For those tired of the seemingly endless cheerleading and ceaseless bullishness of Wall Street's punditry, please let me reintroduce you to Thomas McManus, equity portfolio strategist at Banc of America Securities. "To us, it appears that this correction still has the potential to wreak havoc among portfolios positioned to benefit from imminent economic recovery," McManus commented this morning. "The market's rosy consensus, projecting robust profits growth in the second half, is headed for a rude awakening, in our view." On the basis of, among other things, the recent weakening performance of cyclical stocks relative to consumer stocks, McManus believes "the stock market is building in overly optimistic expectations regarding the timing and the pace of the eventual economic recovery." (Since Dec. 6, the Morgan Stanley Consumer Index was up 3% heading into today's session, while the Morgan Stanley Cyclical Index was down 2%.) Given that view, the strategist maintains an overweight recommendation in consumer staples. He also believes bond yields are heading lower, which they were doing early today before bonds retreated and stocks improved. Meanwhile, equity averages were rallying at midday after struggling early amid revelations of an investigation into the accounting practices of Computer Associates ( CA), which was down 18.8%. Long before Enronitis reached epidemic proportions, McManus thought consensus earnings estimates were overly optimistic. He's forecasting flat earnings for the year vs. the current consensus of 15.2% growth for the S&P 500, according to Thomson/First Call. "With all the careful attention now being paid to avoid the appearance of accounting irregularities, Street estimates are likely to drift lower," the strategist predicted. A belief that both the economic rebound and earnings will prove weaker than expected leads McManus to the conclusion that "valuations are still too rich." Following yesterday's session, the median

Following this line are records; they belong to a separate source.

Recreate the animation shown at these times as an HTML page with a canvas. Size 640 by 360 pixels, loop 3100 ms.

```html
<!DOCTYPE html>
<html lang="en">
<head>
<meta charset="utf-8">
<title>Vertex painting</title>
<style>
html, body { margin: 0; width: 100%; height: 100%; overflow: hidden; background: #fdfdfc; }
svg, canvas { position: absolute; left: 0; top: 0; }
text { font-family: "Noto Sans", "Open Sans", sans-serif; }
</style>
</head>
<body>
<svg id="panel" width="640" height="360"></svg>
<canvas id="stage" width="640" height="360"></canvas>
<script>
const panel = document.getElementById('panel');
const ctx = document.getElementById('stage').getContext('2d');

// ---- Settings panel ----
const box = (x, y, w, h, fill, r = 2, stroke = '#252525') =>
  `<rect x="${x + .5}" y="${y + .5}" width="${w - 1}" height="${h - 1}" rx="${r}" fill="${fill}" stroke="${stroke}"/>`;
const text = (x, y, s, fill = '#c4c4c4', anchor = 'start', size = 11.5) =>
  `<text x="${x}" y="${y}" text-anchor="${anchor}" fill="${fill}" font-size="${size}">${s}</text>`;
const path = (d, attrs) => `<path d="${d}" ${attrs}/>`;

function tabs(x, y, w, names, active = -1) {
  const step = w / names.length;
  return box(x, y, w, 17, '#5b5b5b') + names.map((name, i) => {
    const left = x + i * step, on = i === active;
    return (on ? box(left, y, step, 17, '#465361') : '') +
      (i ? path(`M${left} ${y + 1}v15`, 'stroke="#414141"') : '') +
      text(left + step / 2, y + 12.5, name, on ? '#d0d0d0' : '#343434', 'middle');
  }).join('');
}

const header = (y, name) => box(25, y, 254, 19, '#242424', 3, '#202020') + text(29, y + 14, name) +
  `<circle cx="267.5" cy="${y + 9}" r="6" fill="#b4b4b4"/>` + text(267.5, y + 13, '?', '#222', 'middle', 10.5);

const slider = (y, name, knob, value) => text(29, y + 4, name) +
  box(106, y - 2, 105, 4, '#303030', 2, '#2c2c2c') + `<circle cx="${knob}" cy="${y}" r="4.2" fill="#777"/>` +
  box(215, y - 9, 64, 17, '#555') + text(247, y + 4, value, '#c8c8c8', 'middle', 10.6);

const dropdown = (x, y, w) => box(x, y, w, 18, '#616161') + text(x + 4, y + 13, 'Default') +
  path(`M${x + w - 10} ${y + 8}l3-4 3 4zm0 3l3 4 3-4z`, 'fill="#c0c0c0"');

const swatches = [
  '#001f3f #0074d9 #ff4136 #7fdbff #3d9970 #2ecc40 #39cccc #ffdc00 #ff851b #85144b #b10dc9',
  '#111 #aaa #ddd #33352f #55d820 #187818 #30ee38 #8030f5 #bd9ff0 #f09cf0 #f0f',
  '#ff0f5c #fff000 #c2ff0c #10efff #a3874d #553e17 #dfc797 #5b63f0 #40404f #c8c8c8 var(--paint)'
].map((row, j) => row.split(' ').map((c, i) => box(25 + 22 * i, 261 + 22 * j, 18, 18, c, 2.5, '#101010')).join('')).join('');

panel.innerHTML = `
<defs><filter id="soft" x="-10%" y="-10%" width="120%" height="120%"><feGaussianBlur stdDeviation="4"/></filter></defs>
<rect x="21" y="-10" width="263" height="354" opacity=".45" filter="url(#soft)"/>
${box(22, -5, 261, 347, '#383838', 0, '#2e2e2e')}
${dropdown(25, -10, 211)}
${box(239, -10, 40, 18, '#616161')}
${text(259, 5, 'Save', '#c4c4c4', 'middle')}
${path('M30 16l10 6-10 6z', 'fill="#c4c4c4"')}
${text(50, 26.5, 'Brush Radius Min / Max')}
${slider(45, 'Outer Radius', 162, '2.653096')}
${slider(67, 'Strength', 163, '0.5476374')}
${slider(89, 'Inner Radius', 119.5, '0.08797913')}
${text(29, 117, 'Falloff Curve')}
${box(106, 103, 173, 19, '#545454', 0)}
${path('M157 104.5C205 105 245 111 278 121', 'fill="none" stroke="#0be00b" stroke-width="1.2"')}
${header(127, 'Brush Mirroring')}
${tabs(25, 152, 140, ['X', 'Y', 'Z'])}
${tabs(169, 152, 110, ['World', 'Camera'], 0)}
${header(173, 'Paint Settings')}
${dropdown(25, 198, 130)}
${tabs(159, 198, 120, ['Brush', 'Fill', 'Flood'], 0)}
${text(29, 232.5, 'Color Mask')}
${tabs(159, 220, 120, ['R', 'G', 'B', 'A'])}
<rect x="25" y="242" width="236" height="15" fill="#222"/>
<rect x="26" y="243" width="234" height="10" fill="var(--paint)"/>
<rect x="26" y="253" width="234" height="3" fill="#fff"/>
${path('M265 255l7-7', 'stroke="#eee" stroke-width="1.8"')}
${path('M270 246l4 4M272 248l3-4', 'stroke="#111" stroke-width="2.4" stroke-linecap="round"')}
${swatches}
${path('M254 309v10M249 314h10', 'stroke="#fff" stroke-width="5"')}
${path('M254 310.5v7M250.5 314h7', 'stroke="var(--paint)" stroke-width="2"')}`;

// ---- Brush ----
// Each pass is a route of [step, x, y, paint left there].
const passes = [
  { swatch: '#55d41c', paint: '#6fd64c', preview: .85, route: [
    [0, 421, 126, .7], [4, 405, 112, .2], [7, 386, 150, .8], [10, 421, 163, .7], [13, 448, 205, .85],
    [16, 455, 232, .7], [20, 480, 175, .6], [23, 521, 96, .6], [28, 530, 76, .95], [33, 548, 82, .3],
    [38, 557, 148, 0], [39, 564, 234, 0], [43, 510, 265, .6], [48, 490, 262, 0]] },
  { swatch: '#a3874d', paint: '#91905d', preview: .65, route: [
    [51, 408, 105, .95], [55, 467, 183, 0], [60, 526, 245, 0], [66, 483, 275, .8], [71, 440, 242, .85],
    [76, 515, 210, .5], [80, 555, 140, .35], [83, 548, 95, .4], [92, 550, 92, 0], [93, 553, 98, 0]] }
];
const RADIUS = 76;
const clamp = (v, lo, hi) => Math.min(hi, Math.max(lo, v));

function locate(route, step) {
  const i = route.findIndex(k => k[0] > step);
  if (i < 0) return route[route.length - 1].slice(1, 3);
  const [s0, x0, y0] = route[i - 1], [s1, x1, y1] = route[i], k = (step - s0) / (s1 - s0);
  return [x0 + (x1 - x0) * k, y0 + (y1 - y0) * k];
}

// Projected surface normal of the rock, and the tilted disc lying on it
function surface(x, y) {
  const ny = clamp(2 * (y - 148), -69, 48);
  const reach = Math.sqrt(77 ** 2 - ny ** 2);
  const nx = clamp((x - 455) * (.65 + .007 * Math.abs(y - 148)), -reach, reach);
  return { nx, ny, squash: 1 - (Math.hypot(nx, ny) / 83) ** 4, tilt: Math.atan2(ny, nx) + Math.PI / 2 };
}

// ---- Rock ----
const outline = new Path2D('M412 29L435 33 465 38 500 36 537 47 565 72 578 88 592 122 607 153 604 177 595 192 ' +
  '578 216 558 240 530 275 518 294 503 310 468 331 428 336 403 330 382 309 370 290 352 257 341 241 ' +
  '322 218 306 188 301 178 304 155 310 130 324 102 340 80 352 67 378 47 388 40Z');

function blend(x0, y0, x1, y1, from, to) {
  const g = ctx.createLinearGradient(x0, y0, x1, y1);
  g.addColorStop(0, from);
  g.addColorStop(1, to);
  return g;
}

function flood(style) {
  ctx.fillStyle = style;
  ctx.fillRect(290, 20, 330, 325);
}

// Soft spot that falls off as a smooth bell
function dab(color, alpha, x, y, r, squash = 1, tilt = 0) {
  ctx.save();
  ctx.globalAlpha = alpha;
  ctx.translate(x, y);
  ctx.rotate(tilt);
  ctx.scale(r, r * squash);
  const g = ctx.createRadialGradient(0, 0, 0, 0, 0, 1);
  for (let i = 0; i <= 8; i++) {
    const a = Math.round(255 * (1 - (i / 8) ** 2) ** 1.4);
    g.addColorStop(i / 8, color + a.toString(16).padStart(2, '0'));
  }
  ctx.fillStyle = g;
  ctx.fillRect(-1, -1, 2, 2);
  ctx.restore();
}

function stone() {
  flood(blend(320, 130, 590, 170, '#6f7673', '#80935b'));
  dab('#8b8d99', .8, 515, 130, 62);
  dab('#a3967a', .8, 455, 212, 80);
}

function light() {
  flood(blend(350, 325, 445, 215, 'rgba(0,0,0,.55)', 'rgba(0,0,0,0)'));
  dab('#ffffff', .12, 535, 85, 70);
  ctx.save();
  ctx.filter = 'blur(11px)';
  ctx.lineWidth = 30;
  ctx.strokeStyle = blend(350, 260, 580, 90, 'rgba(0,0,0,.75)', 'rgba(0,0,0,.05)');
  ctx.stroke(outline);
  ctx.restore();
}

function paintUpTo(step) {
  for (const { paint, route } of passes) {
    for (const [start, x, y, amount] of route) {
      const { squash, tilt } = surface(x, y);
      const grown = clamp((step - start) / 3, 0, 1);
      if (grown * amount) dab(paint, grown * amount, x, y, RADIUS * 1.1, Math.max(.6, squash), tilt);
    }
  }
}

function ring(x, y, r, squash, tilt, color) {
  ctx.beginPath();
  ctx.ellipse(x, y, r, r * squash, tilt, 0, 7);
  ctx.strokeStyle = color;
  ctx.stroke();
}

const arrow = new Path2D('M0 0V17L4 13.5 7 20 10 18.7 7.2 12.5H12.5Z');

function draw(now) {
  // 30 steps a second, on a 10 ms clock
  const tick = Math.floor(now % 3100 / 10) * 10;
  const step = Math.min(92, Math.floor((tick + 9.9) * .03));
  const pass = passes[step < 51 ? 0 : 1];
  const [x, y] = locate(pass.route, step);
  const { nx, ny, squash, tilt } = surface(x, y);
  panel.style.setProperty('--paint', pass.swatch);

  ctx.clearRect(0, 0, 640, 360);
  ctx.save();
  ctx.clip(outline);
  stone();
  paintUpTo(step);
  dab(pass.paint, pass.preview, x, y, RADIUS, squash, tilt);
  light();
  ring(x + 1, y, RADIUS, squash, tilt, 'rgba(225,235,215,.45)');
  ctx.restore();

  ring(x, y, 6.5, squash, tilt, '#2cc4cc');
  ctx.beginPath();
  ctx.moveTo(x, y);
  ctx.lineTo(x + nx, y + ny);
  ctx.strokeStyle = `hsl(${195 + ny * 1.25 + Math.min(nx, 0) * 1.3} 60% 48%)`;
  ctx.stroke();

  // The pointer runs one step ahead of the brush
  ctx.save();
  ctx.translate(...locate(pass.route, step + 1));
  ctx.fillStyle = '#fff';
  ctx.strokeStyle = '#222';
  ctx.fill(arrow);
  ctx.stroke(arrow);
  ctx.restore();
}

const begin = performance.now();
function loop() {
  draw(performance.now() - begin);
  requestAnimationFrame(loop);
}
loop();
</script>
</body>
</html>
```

price-to-earnings ratio on the Value Line indices was 18.5, he noted, down only slightly from the record levels of 20 reached in January. Meanwhile, the median dividend yield is only 1.9%, down from the 2.2% that prevailed in September, when McManus last raised his recommended equity allocation. Additionally, he noted the still-weak capacity utilization rates revealed in Friday's industrial production report. Overall capacity utilization fell to 74.2% in January, its lowest level since April 1983, from 74.4% in December. Meanwhile, utilization in the communications equipment sector reached a new low, while the semiconductor and related equipment hit its lowest level since 1975. "Low capacity utilization probably means little pricing power, and thus crimped profits," McManus concluded. At 55% stocks, 40% bonds and 5% cash, McManus maintains one of the most cautious recommended allocations of the so-called major Wall Street strategists. He maintains a rolling 12-month target of 1200 for the S&P 500. Last night's column about accounting issues sparked a great deal of email, for which I'm ever appreciative. Regarding the seriousness of accounting issues, many readers feel we've only scratched the surface and remain skittish about the market. But a near-equal number charge that short-sellers (and journalists who report their views) are creating at atmosphere of unwarranted hysteria. As is often the case, Ike Iossif, president of Aegean Capital in Chino Hills, Calif., offered a completely different viewpoint: "There is no point in trying to over-intellectualize why bull markets go up, they do not need any particular reason. They just go up, that's what bull markets do," he wrote. "By the same token, there is no point in trying to over-intellectualize why bear markets go down. They do not need any particular reason, they just go down, that's what bear markets do." Many pundits have embraced the idea that a new bull market began in late September and are "trying to figure out why it's going down," the hedge fund manager continued. But "maybe we are still in a bear market, and it is doing what bear markets do." In the ongoing search for levity in these trying times, that quote reminds me of the scene in Blazing Saddles where Harvey Korman's character unleashes his band of bandits with the admonition: "Now go do, that voodoo, that you do so well."